> [Data extract]:
+++++

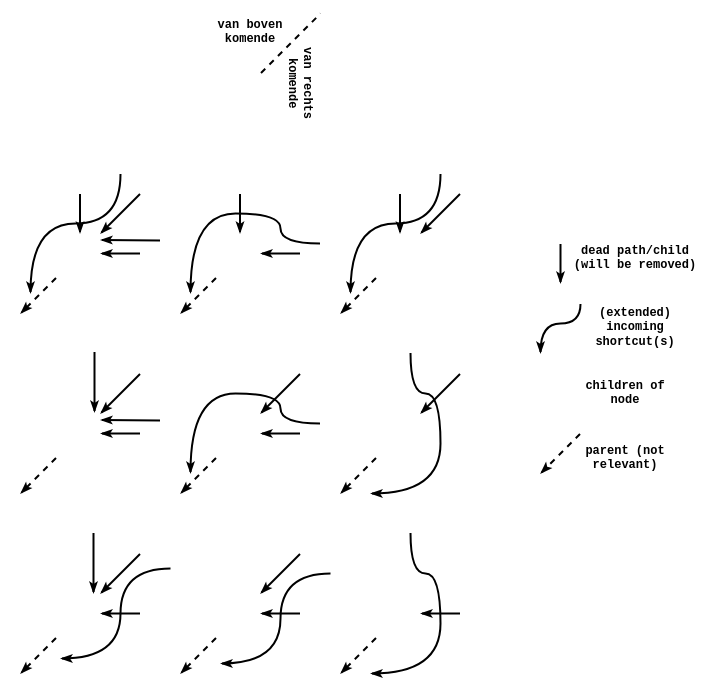
<!DOCTYPE html>
<html lang="nl">
<head>
<meta charset="utf-8">
<title>Shortcut cases</title>
<style>
:root { --ink: #000; --paper: #fff; }
* { box-sizing: border-box; }
body { margin: 0; background: var(--paper); }
.diagram {
  position: relative; width: 712px; height: 694px; overflow: hidden;
  background: var(--paper); color: var(--ink);
  font: bold 12px/14.4px "Liberation Mono", monospace; text-align: center;
}
.arrows { position: absolute; inset: 0; display: block; fill: none; stroke: var(--ink); stroke-width: 2; }
.arrow { marker-end: url(#arrowhead); }
.dashed { stroke-dasharray: 6 6; }
.head { fill: var(--ink); stroke: none; }
.label { position: absolute; margin: 0; white-space: nowrap; }
.from-top { left: 200px; top: 18px; width: 100px; }
.from-right { left: 285px; top: 33px; height: 100px; writing-mode: vertical-rl; }
.legend .label { left: 565px; width: 140px; }
.legend .dead { top: 244px; }
.legend .shortcut { top: 306px; }
.legend .children { top: 379px; left: 555px; }
.legend .parent { top: 444px; left: 555px; }
</style>
</head>
<body>
<main class="diagram">
  <svg class="arrows" width="712" height="694" viewBox="0 0 712 694" aria-hidden="true">
    <defs>
      <marker id="arrowhead" markerUnits="userSpaceOnUse" markerWidth="14" markerHeight="10" refX="11" refY="5" orient="auto" overflow="visible">
        <path class="head" d="M13 5L0 9.5L3 5L0 0.5Z"/>
      </marker>
      <path id="down" class="arrow" d="M80 194V232"/>
      <path id="diagonal" class="arrow" d="M140 194L101.5 232.5"/>
      <path id="left" class="arrow" d="M140 253.5H102"/>
      <path id="left-long" class="arrow" d="M160 240.5L102 240"/>
      <path id="parent" class="arrow dashed" d="M56 278L21.5 312.5"/>
      <path id="shortcut-down" class="arrow" d="M120.5 174Q120.5 223.5 75.5 223.5T30.5 292"/>
      <path id="shortcut-over" class="arrow" d="M160 243.5Q120.5 243.5 120.5 228.5T75.5 213.5T30.5 292"/>
      <path id="shortcut-around" class="arrow" d="M90.5 173Q90.5 213.5 105.5 213.5T120.5 263.5T52 313.5"/>
    </defs>

    <path class="dashed" d="M261 73L320.5 13.5"/>

    <g id="row-1">
      <g><use href="#down"/><use href="#diagonal"/><use href="#left-long"/><use href="#left"/><use href="#shortcut-down"/><use href="#parent"/></g>
      <g transform="translate(160)"><use href="#down"/><use href="#left"/><use href="#shortcut-over"/><use href="#parent"/></g>
      <g transform="translate(320)"><use href="#down"/><use href="#diagonal"/><use href="#shortcut-down"/><use href="#parent"/></g>
    </g>

    <g id="row-2" transform="translate(0 180)">
      <g><path class="arrow" d="M94.5 172V231"/><use href="#diagonal"/><use href="#left-long"/><use href="#left"/><use href="#parent"/></g>
      <g transform="translate(160)"><use href="#diagonal"/><use href="#left"/><use href="#shortcut-over"/><use href="#parent"/></g>
      <g transform="translate(320)"><use href="#diagonal"/><use href="#shortcut-around"/><use href="#parent"/></g>
    </g>

    <g id="row-3" transform="translate(0 360)">
      <g><path class="arrow" d="M93.5 173V232"/><use href="#diagonal"/><use href="#left"/><path class="arrow" d="M170.5 208.5Q120.5 208.5 120.5 253.5T62 298.5"/><use href="#parent"/></g>
      <g transform="translate(160)"><use href="#diagonal"/><use href="#left"/><path class="arrow" d="M170.5 213.5Q120.5 213.5 120.5 258.5T62 303.5"/><use href="#parent"/></g>
      <g transform="translate(320)"><use href="#left"/><use href="#shortcut-around"/><use href="#parent"/></g>
    </g>

    <g id="legend-arrows">
      <use href="#down" x="480.5" y="50"/>
      <path class="arrow" d="M580.5 304Q580.5 323.5 560.5 323.5T540.5 352"/>
      <path class="arrow dashed" d="M580 434L541.5 472.5"/>
    </g>
  </svg>

  <p class="label from-top">van boven<br>komende</p>
  <p class="label from-right">van rechts<br>komende</p>

  <section class="legend" lang="en">
    <p class="label dead">dead path/child<br>(will be removed)</p>
    <p class="label shortcut">(extended)<br>incoming<br>shortcut(s)</p>
    <p class="label children">children of<br>node</p>
    <p class="label parent">parent (not<br>relevant)</p>
  </section>
</main>
</body>
</html>
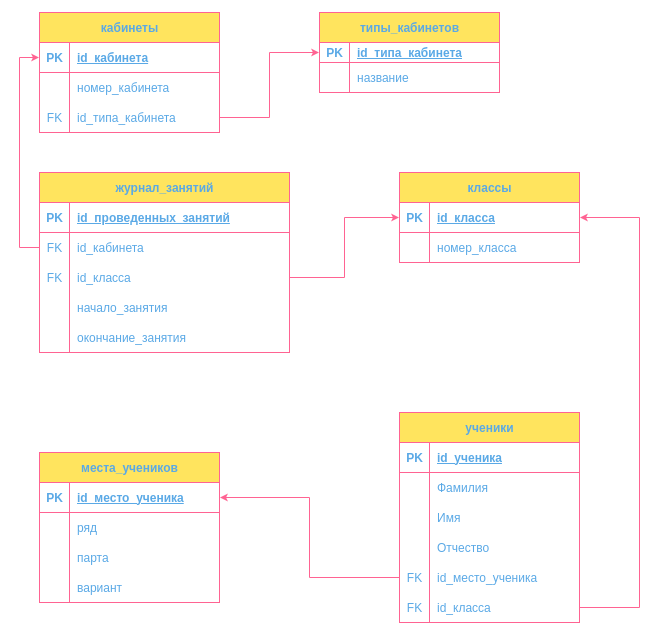
<!DOCTYPE html>
<html lang="ru">
<head>
<meta charset="utf-8">
<title>Схема базы данных</title>
<style>
:root { --line: #ff6392; --head: #ffe45e; --text: #5aa9e6; --paper: #ffffff; }
* { box-sizing: border-box; }
html, body { margin: 0; }
body { background: var(--paper); overflow: hidden; }
.diagram {
  position: relative; width: 660px; height: 635px; overflow: hidden;
  background: var(--paper); color: var(--text);
  font: 12px/14px "Liberation Sans", Arial, sans-serif;
}
.connectors { position: absolute; inset: 0; }
.connectors path { fill: none; stroke: var(--line); }
.connectors .arrow { fill: var(--line); stroke: none; }
.entity {
  position: absolute; width: 181px; background: var(--paper);
  border: 1px solid var(--line); border-bottom: 0;
}
.entity h2 {
  display: flex; align-items: center; justify-content: center;
  height: 30px; margin: 0; font-size: 12px;
  background: var(--head); border-bottom: 1px solid var(--line);
}
.field { display: grid; grid-template-columns: 30px 1fr; height: 30px; }
.field > * { display: flex; align-items: center; white-space: nowrap; }
.key { justify-content: center; border-right: 1px solid var(--line); }
.name { padding-left: 7px; }
.primary { font-weight: bold; border-bottom: 1px solid var(--line); }
.primary .name { text-decoration: underline; }
.field:last-child { border-bottom: 1px solid var(--line); }
.compact { height: 20px; }
.rooms { left: 39px; top: 12px; }
.room-types { left: 319px; top: 12px; }
.journal { left: 39px; top: 172px; width: 251px; }
.classes { left: 399px; top: 172px; }
.pupils { left: 399px; top: 412px; }
.seats { left: 39px; top: 452px; }
</style>
</head>
<body>
<main class="diagram">
  <section class="entity rooms">
    <h2>кабинеты</h2>
    <div class="field primary"><span class="key">PK</span><span class="name">id_кабинета</span></div>
    <div class="field"><span class="key"></span><span class="name">номер_кабинета</span></div>
    <div class="field"><span class="key">FK</span><span class="name">id_типа_кабинета</span></div>
  </section>

  <section class="entity room-types">
    <h2>типы_кабинетов</h2>
    <div class="field primary compact"><span class="key">PK</span><span class="name">id_типа_кабинета</span></div>
    <div class="field"><span class="key"></span><span class="name">название</span></div>
  </section>

  <section class="entity journal">
    <h2>журнал_занятий</h2>
    <div class="field primary"><span class="key">PK</span><span class="name">id_проведенных_занятий</span></div>
    <div class="field"><span class="key">FK</span><span class="name">id_кабинета</span></div>
    <div class="field"><span class="key">FK</span><span class="name">id_класса</span></div>
    <div class="field"><span class="key"></span><span class="name">начало_занятия</span></div>
    <div class="field"><span class="key"></span><span class="name">окончание_занятия</span></div>
  </section>

  <section class="entity classes">
    <h2>классы</h2>
    <div class="field primary"><span class="key">PK</span><span class="name">id_класса</span></div>
    <div class="field"><span class="key"></span><span class="name">номер_класса</span></div>
  </section>

  <section class="entity pupils">
    <h2>ученики</h2>
    <div class="field primary"><span class="key">PK</span><span class="name">id_ученика</span></div>
    <div class="field"><span class="key"></span><span class="name">Фамилия</span></div>
    <div class="field"><span class="key"></span><span class="name">Имя</span></div>
    <div class="field"><span class="key"></span><span class="name">Отчество</span></div>
    <div class="field"><span class="key">FK</span><span class="name">id_место_ученика</span></div>
    <div class="field"><span class="key">FK</span><span class="name">id_класса</span></div>
  </section>

  <section class="entity seats">
    <h2>места_учеников</h2>
    <div class="field primary"><span class="key">PK</span><span class="name">id_место_ученика</span></div>
    <div class="field"><span class="key"></span><span class="name">ряд</span></div>
    <div class="field"><span class="key"></span><span class="name">парта</span></div>
    <div class="field"><span class="key"></span><span class="name">вариант</span></div>
  </section>

  <svg class="connectors" width="660" height="635" viewBox="0 0 660 635" aria-hidden="true">
    <defs>
      <path id="arrowhead" class="arrow" d="M0 0L-8 -4L-6 0L-8 4Z"/>
    </defs>
    <path d="M39.5 247.5H19.5V57.5H33"/>
    <path d="M219.5 117.5H269.5V52.5H313"/>
    <path d="M289.5 277.5H344.5V217.5H393"/>
    <path d="M579.5 607.5H639.5V217.5H586"/>
    <path d="M399.5 577.5H309.5V497.5H226"/>
    <use href="#arrowhead" transform="translate(39 57.5)"/>
    <use href="#arrowhead" transform="translate(319 52.5)"/>
    <use href="#arrowhead" transform="translate(399 217.5)"/>
    <use href="#arrowhead" transform="translate(580 217.5) scale(-1 1)"/>
    <use href="#arrowhead" transform="translate(220 497.5) scale(-1 1)"/>
  </svg>
</main>
</body>
</html>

+++++

> [Problem to work on]: Each line in the listing where the word "html" is found is to be copied.

> [Task response]:
<!DOCTYPE html>
<html lang="nl">
</html>
<!DOCTYPE html>
<html lang="ru">
html, body { margin: 0; }
</html>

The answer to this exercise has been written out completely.